Saturday, October 29, 2011

Navy has evacuation plan if roads blocked

Navy has evacuation plan if roads blocked

The Royal Thai Navy has readied its plan to evacuate Bangkok residents by sea if other means of transport are no longer practical, according to Commander-in-Chief Admiral Surasak Hoonrerng-rom.

The Navy chief said evacuees would be taken to the Navy school in nearby Samut Prakan province before being transported by sea to Chon Buri and other provinces.

However, this plan would only be used if land transport was not possible or inconvenient because of heavy flooding on roads.

The Navy has also provided a number of large rafts to serve as floating rescue centres in the western part of Bangkok, which has been heavily flooded over the past few days.

"Once the government issues its order for the Navy to help, we are ready to serve with our trucks and vessels. We believe that the government's Flood Relief Operation Command (FROC) has done its best to solve the flood crisis.

"We've mobilised a large number of personnel to help in 16 districts of Bangkok. During the high tide over this weekend, we're worried there could be floods in Bangkok along the banks of Chao Phraya River," he said.

FROC has set up five transport centres in Bangkok to help move the city's evacuees to other provinces. These are at the Thai-Japanese Sports Stadium in Din Daeng, plus Fashion Island shopping centre in Ramindra, Holland Brewery on Rama 2 Road, The Mall Bang Khae on Petchakasem Road and Wat Sri-eam near Bang Na Trad Road KM4.5.

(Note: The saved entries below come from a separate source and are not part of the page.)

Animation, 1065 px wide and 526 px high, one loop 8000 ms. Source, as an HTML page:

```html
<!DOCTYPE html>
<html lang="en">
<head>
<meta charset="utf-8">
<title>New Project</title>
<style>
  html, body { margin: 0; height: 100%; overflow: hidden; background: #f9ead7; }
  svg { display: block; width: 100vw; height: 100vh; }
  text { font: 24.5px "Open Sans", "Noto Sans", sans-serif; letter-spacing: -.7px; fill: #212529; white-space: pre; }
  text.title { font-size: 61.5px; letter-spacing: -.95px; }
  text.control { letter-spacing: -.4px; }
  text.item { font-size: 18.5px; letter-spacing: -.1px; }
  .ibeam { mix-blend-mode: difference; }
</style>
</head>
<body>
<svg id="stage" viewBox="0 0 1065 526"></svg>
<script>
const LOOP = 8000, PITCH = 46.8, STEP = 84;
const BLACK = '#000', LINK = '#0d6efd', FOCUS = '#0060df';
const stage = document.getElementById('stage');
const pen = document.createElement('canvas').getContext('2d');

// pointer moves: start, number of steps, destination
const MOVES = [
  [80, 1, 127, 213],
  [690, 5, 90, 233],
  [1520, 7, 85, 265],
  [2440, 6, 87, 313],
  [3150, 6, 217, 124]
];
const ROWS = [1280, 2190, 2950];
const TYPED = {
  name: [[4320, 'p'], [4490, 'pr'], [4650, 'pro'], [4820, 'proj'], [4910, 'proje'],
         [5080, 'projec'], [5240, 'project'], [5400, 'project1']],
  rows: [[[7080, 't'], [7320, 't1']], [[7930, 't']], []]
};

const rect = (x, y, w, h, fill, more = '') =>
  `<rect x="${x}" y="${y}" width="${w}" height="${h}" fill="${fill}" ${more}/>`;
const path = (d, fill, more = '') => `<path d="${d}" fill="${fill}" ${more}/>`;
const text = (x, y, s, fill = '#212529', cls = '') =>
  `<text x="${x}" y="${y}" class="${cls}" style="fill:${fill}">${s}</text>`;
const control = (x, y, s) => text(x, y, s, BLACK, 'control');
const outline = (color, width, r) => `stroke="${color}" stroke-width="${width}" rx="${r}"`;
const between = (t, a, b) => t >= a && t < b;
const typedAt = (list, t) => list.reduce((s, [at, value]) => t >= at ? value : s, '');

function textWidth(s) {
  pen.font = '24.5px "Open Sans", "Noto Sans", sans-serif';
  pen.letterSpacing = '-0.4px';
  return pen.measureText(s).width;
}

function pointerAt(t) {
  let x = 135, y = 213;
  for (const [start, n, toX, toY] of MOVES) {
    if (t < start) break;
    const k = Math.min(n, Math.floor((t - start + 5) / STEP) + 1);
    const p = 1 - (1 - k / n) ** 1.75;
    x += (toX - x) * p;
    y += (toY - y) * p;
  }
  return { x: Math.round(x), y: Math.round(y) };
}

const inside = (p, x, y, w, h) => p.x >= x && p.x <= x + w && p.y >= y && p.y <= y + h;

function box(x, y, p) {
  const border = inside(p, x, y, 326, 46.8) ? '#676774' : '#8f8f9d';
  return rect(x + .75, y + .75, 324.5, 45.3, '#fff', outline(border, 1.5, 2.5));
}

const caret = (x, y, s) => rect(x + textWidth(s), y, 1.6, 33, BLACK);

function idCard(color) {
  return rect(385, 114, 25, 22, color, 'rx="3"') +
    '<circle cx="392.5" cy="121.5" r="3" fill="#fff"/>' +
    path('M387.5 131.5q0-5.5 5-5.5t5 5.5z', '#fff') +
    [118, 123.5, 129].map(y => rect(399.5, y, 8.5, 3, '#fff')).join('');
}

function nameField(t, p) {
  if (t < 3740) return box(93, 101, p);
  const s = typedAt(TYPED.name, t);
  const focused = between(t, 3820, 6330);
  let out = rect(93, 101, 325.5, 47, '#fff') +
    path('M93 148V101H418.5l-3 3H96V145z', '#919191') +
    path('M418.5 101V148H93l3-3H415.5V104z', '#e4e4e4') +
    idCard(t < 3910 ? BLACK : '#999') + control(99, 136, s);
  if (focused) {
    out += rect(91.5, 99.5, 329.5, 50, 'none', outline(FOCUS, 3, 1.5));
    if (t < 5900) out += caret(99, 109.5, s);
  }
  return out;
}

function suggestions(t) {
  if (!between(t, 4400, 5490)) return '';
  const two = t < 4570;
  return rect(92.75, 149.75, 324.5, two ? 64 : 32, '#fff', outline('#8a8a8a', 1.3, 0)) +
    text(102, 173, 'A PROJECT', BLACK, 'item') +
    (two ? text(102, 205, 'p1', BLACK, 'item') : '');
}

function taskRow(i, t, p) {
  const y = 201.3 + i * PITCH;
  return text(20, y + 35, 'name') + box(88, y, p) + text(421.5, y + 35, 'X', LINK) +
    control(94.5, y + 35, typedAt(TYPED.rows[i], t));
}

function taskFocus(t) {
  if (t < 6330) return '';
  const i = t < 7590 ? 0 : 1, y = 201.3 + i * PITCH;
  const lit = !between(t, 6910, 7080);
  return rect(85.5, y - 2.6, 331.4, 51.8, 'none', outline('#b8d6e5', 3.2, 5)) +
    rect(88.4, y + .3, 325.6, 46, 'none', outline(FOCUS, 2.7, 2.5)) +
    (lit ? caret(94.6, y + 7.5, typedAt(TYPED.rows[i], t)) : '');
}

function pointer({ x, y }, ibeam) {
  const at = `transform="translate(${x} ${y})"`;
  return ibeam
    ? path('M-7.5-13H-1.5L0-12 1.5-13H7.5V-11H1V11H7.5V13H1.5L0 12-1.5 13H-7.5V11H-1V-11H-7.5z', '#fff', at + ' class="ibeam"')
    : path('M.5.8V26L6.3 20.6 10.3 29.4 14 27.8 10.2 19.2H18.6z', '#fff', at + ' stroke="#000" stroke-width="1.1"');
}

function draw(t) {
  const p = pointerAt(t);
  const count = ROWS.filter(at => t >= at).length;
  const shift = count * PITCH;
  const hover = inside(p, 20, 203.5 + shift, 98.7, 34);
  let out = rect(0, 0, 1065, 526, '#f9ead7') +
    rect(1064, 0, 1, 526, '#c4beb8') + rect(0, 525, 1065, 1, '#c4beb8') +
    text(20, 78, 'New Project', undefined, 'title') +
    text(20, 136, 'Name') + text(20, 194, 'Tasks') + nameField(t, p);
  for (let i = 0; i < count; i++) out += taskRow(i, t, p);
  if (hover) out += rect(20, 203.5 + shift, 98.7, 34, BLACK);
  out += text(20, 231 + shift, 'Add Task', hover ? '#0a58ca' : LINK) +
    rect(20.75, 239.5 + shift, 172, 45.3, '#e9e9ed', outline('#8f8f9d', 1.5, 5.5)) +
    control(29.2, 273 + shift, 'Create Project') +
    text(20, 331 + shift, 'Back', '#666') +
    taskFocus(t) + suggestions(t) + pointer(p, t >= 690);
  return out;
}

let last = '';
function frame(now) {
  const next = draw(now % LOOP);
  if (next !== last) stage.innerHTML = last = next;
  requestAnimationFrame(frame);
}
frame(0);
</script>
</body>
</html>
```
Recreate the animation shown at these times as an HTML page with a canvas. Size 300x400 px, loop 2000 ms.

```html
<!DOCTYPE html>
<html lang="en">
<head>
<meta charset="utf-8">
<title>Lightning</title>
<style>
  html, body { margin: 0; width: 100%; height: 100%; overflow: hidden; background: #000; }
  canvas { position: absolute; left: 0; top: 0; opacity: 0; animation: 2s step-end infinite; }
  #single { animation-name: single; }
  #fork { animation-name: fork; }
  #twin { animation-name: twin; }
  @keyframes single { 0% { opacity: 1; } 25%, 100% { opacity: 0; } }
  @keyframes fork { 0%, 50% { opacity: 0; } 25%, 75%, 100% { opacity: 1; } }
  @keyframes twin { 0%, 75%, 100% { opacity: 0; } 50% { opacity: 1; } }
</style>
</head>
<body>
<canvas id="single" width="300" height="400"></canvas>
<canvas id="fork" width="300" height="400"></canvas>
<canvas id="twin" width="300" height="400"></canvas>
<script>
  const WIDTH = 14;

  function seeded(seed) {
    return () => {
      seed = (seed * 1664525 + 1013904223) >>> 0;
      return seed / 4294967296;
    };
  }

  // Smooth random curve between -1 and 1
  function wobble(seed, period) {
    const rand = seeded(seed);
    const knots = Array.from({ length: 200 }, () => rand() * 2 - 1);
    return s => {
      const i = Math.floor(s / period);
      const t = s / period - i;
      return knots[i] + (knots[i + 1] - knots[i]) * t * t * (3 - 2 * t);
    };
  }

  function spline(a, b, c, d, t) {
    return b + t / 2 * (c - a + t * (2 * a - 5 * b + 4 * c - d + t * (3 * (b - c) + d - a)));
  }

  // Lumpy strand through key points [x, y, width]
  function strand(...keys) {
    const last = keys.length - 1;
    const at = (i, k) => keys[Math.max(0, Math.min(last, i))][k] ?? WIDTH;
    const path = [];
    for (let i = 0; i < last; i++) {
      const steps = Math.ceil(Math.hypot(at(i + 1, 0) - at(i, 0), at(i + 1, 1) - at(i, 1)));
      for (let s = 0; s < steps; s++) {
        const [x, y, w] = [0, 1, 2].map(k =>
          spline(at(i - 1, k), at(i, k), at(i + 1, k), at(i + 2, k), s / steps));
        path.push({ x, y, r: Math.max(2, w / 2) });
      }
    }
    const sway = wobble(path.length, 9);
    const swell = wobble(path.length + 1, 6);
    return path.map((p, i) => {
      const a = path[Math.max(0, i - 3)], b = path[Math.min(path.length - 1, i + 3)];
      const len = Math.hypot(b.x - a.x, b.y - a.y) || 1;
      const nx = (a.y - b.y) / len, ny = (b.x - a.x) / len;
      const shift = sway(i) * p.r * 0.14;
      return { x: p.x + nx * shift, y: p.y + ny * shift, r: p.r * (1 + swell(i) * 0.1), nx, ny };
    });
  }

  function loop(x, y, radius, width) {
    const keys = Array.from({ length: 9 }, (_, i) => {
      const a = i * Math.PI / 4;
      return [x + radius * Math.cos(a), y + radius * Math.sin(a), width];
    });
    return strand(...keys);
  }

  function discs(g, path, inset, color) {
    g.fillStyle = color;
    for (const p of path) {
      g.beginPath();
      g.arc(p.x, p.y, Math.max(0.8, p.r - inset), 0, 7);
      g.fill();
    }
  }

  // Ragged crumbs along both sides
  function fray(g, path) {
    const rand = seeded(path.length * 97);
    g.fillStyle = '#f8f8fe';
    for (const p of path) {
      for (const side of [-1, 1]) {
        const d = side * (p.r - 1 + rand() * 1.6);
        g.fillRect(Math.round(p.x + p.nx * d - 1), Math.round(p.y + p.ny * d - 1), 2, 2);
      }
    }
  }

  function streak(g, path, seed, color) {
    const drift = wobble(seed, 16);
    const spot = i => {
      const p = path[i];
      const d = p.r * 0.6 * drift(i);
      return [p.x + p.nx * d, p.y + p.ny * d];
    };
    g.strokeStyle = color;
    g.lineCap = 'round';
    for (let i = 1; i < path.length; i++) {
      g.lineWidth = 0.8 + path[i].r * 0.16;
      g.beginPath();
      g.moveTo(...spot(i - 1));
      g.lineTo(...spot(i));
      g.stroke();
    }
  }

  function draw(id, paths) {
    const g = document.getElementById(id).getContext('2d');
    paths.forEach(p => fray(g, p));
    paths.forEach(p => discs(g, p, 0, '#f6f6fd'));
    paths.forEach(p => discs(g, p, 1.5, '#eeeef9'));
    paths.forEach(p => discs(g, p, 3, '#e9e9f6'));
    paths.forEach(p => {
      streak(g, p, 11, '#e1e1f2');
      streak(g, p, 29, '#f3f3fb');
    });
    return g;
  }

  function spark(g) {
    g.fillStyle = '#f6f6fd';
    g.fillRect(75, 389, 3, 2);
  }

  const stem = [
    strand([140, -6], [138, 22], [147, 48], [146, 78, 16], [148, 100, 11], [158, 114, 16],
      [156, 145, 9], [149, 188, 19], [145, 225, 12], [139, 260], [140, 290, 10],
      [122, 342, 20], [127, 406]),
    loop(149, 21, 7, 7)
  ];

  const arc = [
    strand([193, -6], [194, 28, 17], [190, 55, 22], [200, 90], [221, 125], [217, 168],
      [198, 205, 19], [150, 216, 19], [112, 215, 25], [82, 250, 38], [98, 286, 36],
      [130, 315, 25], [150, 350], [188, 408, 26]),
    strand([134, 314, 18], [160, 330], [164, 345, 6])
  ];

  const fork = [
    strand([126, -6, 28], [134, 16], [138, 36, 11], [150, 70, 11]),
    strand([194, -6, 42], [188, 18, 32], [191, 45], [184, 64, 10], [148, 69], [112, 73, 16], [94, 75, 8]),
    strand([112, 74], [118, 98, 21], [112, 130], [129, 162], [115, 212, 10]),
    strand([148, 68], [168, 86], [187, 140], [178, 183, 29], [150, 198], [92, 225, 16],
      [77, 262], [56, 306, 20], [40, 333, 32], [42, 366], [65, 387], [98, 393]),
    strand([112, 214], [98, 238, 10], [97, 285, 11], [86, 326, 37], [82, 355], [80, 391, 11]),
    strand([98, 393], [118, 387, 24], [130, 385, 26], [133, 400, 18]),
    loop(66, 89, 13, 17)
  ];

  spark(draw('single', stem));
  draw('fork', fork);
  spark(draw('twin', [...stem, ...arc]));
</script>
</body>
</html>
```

Free transport will be provided for those who want to stay at the government's temporary shelters in nine provinces, namely, Kanchanaburi, Ratchaburi, Chachaengsao, Samut Prakan, Samut Sakhon, Saraburi, Nakhon Nayok and Nakhon Ratchasima.

There were few evacuees at each of these centres yesterday. Staff at the Thai-Japanese stadium reported about 100 people registered, while the Fashion Island centre reported only 24 people registered by yesterday afternoon.

Meanwhile, Transport Minister Sukampol Suwannathat said the government had asked the Bangkok Mass Transit Agency to provide a total of 3,000 buses to transport evacuees.

In a worst-case scenario, as many as 350,000 people may want to leave Bangkok, he said.

On the road-digging plan, Sukampol said the government had decided it wasn't necessary because cutting sections of five roads in the east of Bangkok would not help drain more water into the sea.
Post a Comment